Will The Narrowbody Conversion Boom Produce A Glut?
Boeing 737s still dominate conversions of narrowbody passenger aircraft to freighters, but the future may see an oversupply of this type, according to Jonathan MacDonald, analyst for classic and cargo aircraft at IBA.
Planned conversions of Airbus A321s are increasing, and MacDonald sees this type as a possible replacement for the very successful 757 conversions as feedstock eventually dries up for the older Boeing model.
Through mid-fall 2022, more than 50 737-800s were converted, after 63 conversions in 2021. For A321s, nine conversions in 2022 have already surpassed the five done in 2021.
More than a hundred 737-800 freighters are flying, with 47 conversions pending.

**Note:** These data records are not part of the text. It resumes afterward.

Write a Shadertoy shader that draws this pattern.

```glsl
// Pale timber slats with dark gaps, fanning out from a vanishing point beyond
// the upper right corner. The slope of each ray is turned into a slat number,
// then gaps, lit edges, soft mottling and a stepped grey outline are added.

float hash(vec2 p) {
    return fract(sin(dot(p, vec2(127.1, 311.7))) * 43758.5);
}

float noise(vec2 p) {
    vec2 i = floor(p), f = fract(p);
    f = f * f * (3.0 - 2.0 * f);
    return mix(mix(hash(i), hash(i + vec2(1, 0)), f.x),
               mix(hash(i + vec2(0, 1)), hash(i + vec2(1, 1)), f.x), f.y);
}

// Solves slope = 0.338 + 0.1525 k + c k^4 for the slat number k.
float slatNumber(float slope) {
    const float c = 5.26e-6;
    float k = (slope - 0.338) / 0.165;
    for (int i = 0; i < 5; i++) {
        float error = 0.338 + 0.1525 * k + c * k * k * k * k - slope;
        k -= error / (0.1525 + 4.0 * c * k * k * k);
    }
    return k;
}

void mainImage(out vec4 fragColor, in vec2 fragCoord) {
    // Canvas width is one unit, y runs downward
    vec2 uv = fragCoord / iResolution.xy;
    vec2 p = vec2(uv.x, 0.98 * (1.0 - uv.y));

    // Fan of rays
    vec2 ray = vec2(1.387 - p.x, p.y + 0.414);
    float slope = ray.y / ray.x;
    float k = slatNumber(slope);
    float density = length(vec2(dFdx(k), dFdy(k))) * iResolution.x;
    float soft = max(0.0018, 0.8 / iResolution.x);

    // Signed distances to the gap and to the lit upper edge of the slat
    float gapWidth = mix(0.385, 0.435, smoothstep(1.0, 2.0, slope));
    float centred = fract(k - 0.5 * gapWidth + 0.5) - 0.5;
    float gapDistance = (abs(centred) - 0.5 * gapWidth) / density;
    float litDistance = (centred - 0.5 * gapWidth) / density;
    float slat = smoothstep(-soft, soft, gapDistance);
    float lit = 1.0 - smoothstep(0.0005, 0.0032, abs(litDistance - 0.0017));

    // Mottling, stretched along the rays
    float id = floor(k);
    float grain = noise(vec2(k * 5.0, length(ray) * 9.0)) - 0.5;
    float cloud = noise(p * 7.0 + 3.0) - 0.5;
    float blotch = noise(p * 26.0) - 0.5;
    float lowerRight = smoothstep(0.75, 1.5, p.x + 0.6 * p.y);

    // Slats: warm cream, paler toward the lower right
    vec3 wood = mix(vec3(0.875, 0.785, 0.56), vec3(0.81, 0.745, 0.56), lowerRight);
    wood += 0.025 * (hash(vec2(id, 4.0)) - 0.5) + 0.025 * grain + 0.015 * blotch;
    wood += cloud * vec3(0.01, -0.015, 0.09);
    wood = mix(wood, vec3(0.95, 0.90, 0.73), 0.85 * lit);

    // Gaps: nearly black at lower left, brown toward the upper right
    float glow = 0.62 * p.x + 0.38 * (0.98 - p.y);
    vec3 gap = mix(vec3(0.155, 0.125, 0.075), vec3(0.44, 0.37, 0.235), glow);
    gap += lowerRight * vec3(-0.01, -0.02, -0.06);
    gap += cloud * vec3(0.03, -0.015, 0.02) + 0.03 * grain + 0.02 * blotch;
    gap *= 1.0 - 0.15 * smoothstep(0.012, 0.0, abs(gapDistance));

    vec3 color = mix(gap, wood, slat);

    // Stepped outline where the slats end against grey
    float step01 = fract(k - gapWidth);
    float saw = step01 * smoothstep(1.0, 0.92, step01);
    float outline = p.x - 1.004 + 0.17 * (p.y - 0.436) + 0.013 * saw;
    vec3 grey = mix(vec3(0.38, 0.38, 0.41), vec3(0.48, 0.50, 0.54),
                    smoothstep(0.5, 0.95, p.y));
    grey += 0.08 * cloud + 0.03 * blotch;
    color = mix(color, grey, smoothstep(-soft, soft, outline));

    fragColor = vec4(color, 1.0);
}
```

There are only 10 active A321 freighters, but 43 are pending conversion.
Robert Convey, senior vice president of sales and marketing for conversion shop Aeronautical Engineers Inc. (AEI), concurs with IBA both on the strength of 737 conversion demand now and the possibility of oversupply and diminished demand in the future. AEI just received four narrowbody conversion orders—for 737-400s, McDonnell Douglas MD-80s and Bombardier CRJs—in a single week. But in the future, he says “there could be a glut.”
Convey reckons the industry will soon convert about 120 narrowbodies per year, including 90 737-800s and 20-30 A321s, plus a few 737-300s and -400s and MD-80s. That would be in excess of replacement needs by conventional cargo carriers. However, the question remains whether online retail giants, which have created the extra demand for narrowbody freighters, will continue to grow rapidly.
Amazon sales have still been growing, but not as rapidly as before. Revenue in the 12 months to Sept. 30 was up nearly 10% from the same period a year ago, but only about 3% in real terms. In 2021 revenue increased 21%, or 13% real year over year, and in 2020 it was up 37%, or 35% real.
Despite the slowing of the Chinese economy, JD.com reported breaking its single day record of sales on Nov. 11. Sales of Apple products increased to over 1 billion yuan ($140 million), sales of gaming TVs, air conditioners and robot vacuum cleaners doubled year on year, and many other products saw dramatic increases in volume.
If narrowbody conversions depended just on conventional cargo carriers needing replacement aircraft, Convey says demand will not be “rich enough” to justify 120 conversions a year. But when adding on demand generated by e-commerce giants, he says “it is not as outrageous.”
Six months ago, Convey feared a major correction in the narrowbody conversion market. “Now I think it might be a mild correction,” he says.
Still, things are humming along at present. AEI’s customers are mostly lessors, and these lessors are getting several offers for each converted narrowbody, “leaving two to three people at the altar,” Convey says. Regional jets and other smaller conversions are booked through 2023.
The return of narrowbodies to domestic markets is not hurting demand for cargo conversions, as there was never a lot of freight carried in the bellies of narrowbodies, unlike widebodies. But Convey says the recovery in domestic flights and narrowbody operations is limiting conversion feedstocks.
“It’s hard to find -800s now, while a year ago they were all over the place,” says Convey. He thinks some airlines are holding onto to their -800s longer than planned because they are still a little nervous about taking 737 MAXs, given all the problems with this aircraft.
The immediate problem, then, remains finding good narrowbody candidates for conversion at good prices—not placing the converted aircraft. That challenge, if it comes, remains further in the future.